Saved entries
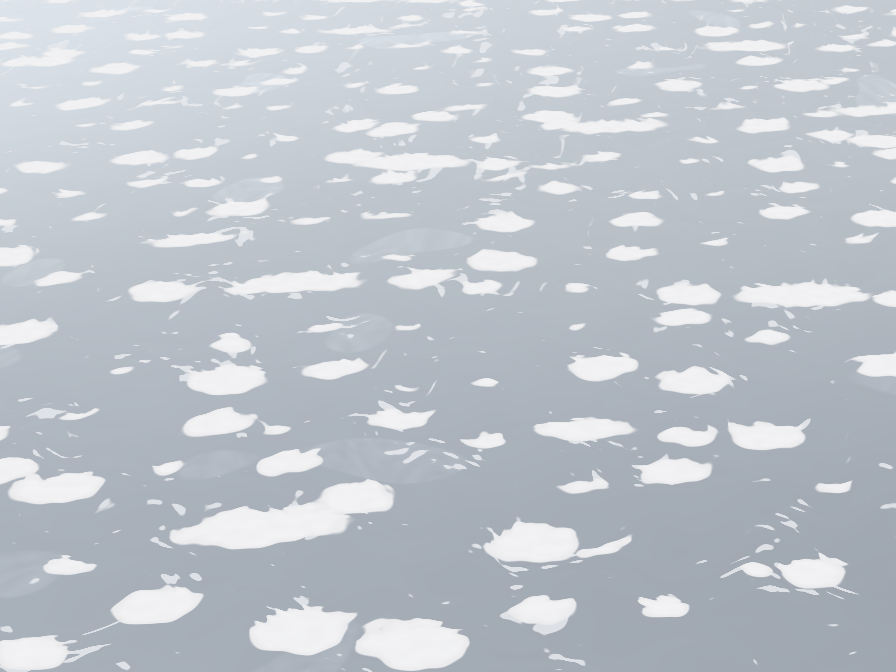
Reproduce this texture procedurally as a WebGL 2 fragment shader.

```glsl
#version 300 es
precision highp float;

uniform vec2 u_resolution;
out vec4 fragColor;

vec2 hash2(vec2 p) {
    vec3 q = fract(p.xyx * vec3(0.1031, 0.1030, 0.0973));
    q += dot(q, q.yzx + 33.33);
    return fract((q.xx + q.yz) * q.zy);
}

float gradientDot(vec2 cell, vec2 offset) {
    float angle = 6.2832 * hash2(cell + 71.0).x;
    return dot(vec2(cos(angle), sin(angle)), offset);
}

float gradientNoise(vec2 p) {
    vec2 i = floor(p), f = p - i;
    vec2 w = f * f * f * (f * (f * 6.0 - 15.0) + 10.0);
    vec2 e = vec2(1.0, 0.0);
    return mix(
        mix(gradientDot(i, f), gradientDot(i + e, f - e), w.x),
        mix(gradientDot(i + e.yx, f - e.yx), gradientDot(i + 1.0, f - 1.0), w.x),
        w.y);
}

// Signed distance to the nearest floe, with a torn far side
float floeDistance(vec2 ground, float streak) {
    float nearest = 2.0;
    vec2 home = floor(ground);
    for (int j = -1; j <= 1; j++) {
        for (int i = -2; i <= 2; i++) {
            vec2 cell = home + vec2(i, j);
            vec2 jitter = hash2(cell + 100.0);
            vec2 kind = hash2(cell + 257.0);
            if (kind.y < 0.18) continue;

            vec2 radius = mix(vec2(0.10, 0.06), vec2(0.43, 0.29), kind.x);
            if (kind.y > 0.91) radius.x *= 1.9;

            vec2 q = ground - cell - 0.5 - (jitter - 0.5) * 0.7;
            q.y -= q.x * mix(-0.05, 0.32, jitter.y) * 0.43 / (radius.x + 0.2);
            float d = (length(q / radius) - 1.0) * radius.y;
            d -= 0.13 * streak * smoothstep(-0.2, 0.8, q.y / radius.y);
            nearest = min(nearest, d);
        }
    }
    return nearest;
}

void main() {
    vec2 p = gl_FragCoord.xy / u_resolution.y;
    float aspect = u_resolution.x / u_resolution.y;

    // Receding water plane
    float depth = 1.7 - p.y;
    vec2 ground = vec2((p.x - 0.5 * aspect) * 9.0, 22.0) / depth;
    float pixel = 22.0 / (depth * depth * u_resolution.y);

    // Fine drift streaks, bent by slow currents
    float current = gradientNoise(ground * vec2(1.3, 1.0) + 9.0);
    vec2 drift = vec2(ground.x * 4.0 + current, -105.0 * log(depth) + current * 5.0);
    float streak = gradientNoise(drift) + 0.35 * gradientNoise(drift * vec2(2.3, 1.6) + 31.0);

    // Solid floes
    vec2 bent = ground + 0.10 * vec2(gradientNoise(ground * 2.1), gradientNoise(ground * 2.3 + 40.0));
    float d = floeDistance(bent, streak);
    d += 0.05 * gradientNoise(ground * vec2(5.0, 4.0) + 17.0);
    float floe = 1.0 - smoothstep(-0.8 * pixel, 0.8 * pixel, d);

    // Broken slush beside floes and in loose patches
    float patches = gradientNoise(ground * vec2(0.9, 1.1) + 63.0);
    float beside = (1.0 - smoothstep(0.0, 0.32, d)) * smoothstep(-0.15, 0.3, patches);
    float loose = 0.8 * smoothstep(0.22, 0.42, patches) + 0.15 * p.y;
    float threshold = mix(0.60, 0.17, clamp(max(beside, loose), 0.0, 1.0));
    float blur = 55.0 / (depth * u_resolution.y);
    float slush = smoothstep(threshold - blur, threshold + blur, streak);

    // Hazy water, brightest at the far left
    vec3 water = mix(vec3(0.642, 0.672, 0.710), vec3(0.780, 0.808, 0.835), smoothstep(0.08, 1.05, p.y));
    water += 0.035 * (0.5 - p.x / aspect);
    water += 0.075 * smoothstep(0.45, 1.1, p.y - 0.45 * p.x / aspect);
    water += 0.006 * gradientNoise(drift * vec2(0.3, 0.5));

    // Thin translucent sheets
    float sheet = gradientNoise(ground * vec2(0.5, 0.6) + 5.0);
    water += 0.028 * smoothstep(0.36, 0.39, sheet) * (1.0 + streak);

    // Snow, slightly shaded toward the rim
    vec3 snow = vec3(0.945, 0.946, 0.952) - 0.025 * smoothstep(-0.07, 0.0, d);
    snow += 0.012 * gradientNoise(ground * vec2(6.0, 9.0));
    vec3 colour = mix(water, vec3(0.90, 0.91, 0.925), 0.88 * slush);
    colour = mix(colour, snow, floe);
    fragColor = vec4(colour, 1.0);
}
```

Assignment: The records must appear again word for word, though none of their pictures should.

Task response:
Reproduce this texture procedurally as a WebGL 2 fragment shader.

```glsl
#version 300 es
precision highp float;

uniform vec2 u_resolution;
out vec4 fragColor;

vec2 hash2(vec2 p) {
    vec3 q = fract(p.xyx * vec3(0.1031, 0.1030, 0.0973));
    q += dot(q, q.yzx + 33.33);
    return fract((q.xx + q.yz) * q.zy);
}

float gradientDot(vec2 cell, vec2 offset) {
    float angle = 6.2832 * hash2(cell + 71.0).x;
    return dot(vec2(cos(angle), sin(angle)), offset);
}

float gradientNoise(vec2 p) {
    vec2 i = floor(p), f = p - i;
    vec2 w = f * f * f * (f * (f * 6.0 - 15.0) + 10.0);
    vec2 e = vec2(1.0, 0.0);
    return mix(
        mix(gradientDot(i, f), gradientDot(i + e, f - e), w.x),
        mix(gradientDot(i + e.yx, f - e.yx), gradientDot(i + 1.0, f - 1.0), w.x),
        w.y);
}

// Signed distance to the nearest floe, with a torn far side
float floeDistance(vec2 ground, float streak) {
    float nearest = 2.0;
    vec2 home = floor(ground);
    for (int j = -1; j <= 1; j++) {
        for (int i = -2; i <= 2; i++) {
            vec2 cell = home + vec2(i, j);
            vec2 jitter = hash2(cell + 100.0);
            vec2 kind = hash2(cell + 257.0);
            if (kind.y < 0.18) continue;

            vec2 radius = mix(vec2(0.10, 0.06), vec2(0.43, 0.29), kind.x);
            if (kind.y > 0.91) radius.x *= 1.9;

            vec2 q = ground - cell - 0.5 - (jitter - 0.5) * 0.7;
            q.y -= q.x * mix(-0.05, 0.32, jitter.y) * 0.43 / (radius.x + 0.2);
            float d = (length(q / radius) - 1.0) * radius.y;
            d -= 0.13 * streak * smoothstep(-0.2, 0.8, q.y / radius.y);
            nearest = min(nearest, d);
        }
    }
    return nearest;
}

void main() {
    vec2 p = gl_FragCoord.xy / u_resolution.y;
    float aspect = u_resolution.x / u_resolution.y;

    // Receding water plane
    float depth = 1.7 - p.y;
    vec2 ground = vec2((p.x - 0.5 * aspect) * 9.0, 22.0) / depth;
    float pixel = 22.0 / (depth * depth * u_resolution.y);

    // Fine drift streaks, bent by slow currents
    float current = gradientNoise(ground * vec2(1.3, 1.0) + 9.0);
    vec2 drift = vec2(ground.x * 4.0 + current, -105.0 * log(depth) + current * 5.0);
    float streak = gradientNoise(drift) + 0.35 * gradientNoise(drift * vec2(2.3, 1.6) + 31.0);

    // Solid floes
    vec2 bent = ground + 0.10 * vec2(gradientNoise(ground * 2.1), gradientNoise(ground * 2.3 + 40.0));
    float d = floeDistance(bent, streak);
    d += 0.05 * gradientNoise(ground * vec2(5.0, 4.0) + 17.0);
    float floe = 1.0 - smoothstep(-0.8 * pixel, 0.8 * pixel, d);

    // Broken slush beside floes and in loose patches
    float patches = gradientNoise(ground * vec2(0.9, 1.1) + 63.0);
    float beside = (1.0 - smoothstep(0.0, 0.32, d)) * smoothstep(-0.15, 0.3, patches);
    float loose = 0.8 * smoothstep(0.22, 0.42, patches) + 0.15 * p.y;
    float threshold = mix(0.60, 0.17, clamp(max(beside, loose), 0.0, 1.0));
    float blur = 55.0 / (depth * u_resolution.y);
    float slush = smoothstep(threshold - blur, threshold + blur, streak);

    // Hazy water, brightest at the far left
    vec3 water = mix(vec3(0.642, 0.672, 0.710), vec3(0.780, 0.808, 0.835), smoothstep(0.08, 1.05, p.y));
    water += 0.035 * (0.5 - p.x / aspect);
    water += 0.075 * smoothstep(0.45, 1.1, p.y - 0.45 * p.x / aspect);
    water += 0.006 * gradientNoise(drift * vec2(0.3, 0.5));

    // Thin translucent sheets
    float sheet = gradientNoise(ground * vec2(0.5, 0.6) + 5.0);
    water += 0.028 * smoothstep(0.36, 0.39, sheet) * (1.0 + streak);

    // Snow, slightly shaded toward the rim
    vec3 snow = vec3(0.945, 0.946, 0.952) - 0.025 * smoothstep(-0.07, 0.0, d);
    snow += 0.012 * gradientNoise(ground * vec2(6.0, 9.0));
    vec3 colour = mix(water, vec3(0.90, 0.91, 0.925), 0.88 * slush);
    colour = mix(colour, snow, floe);
    fragColor = vec4(colour, 1.0);
}
```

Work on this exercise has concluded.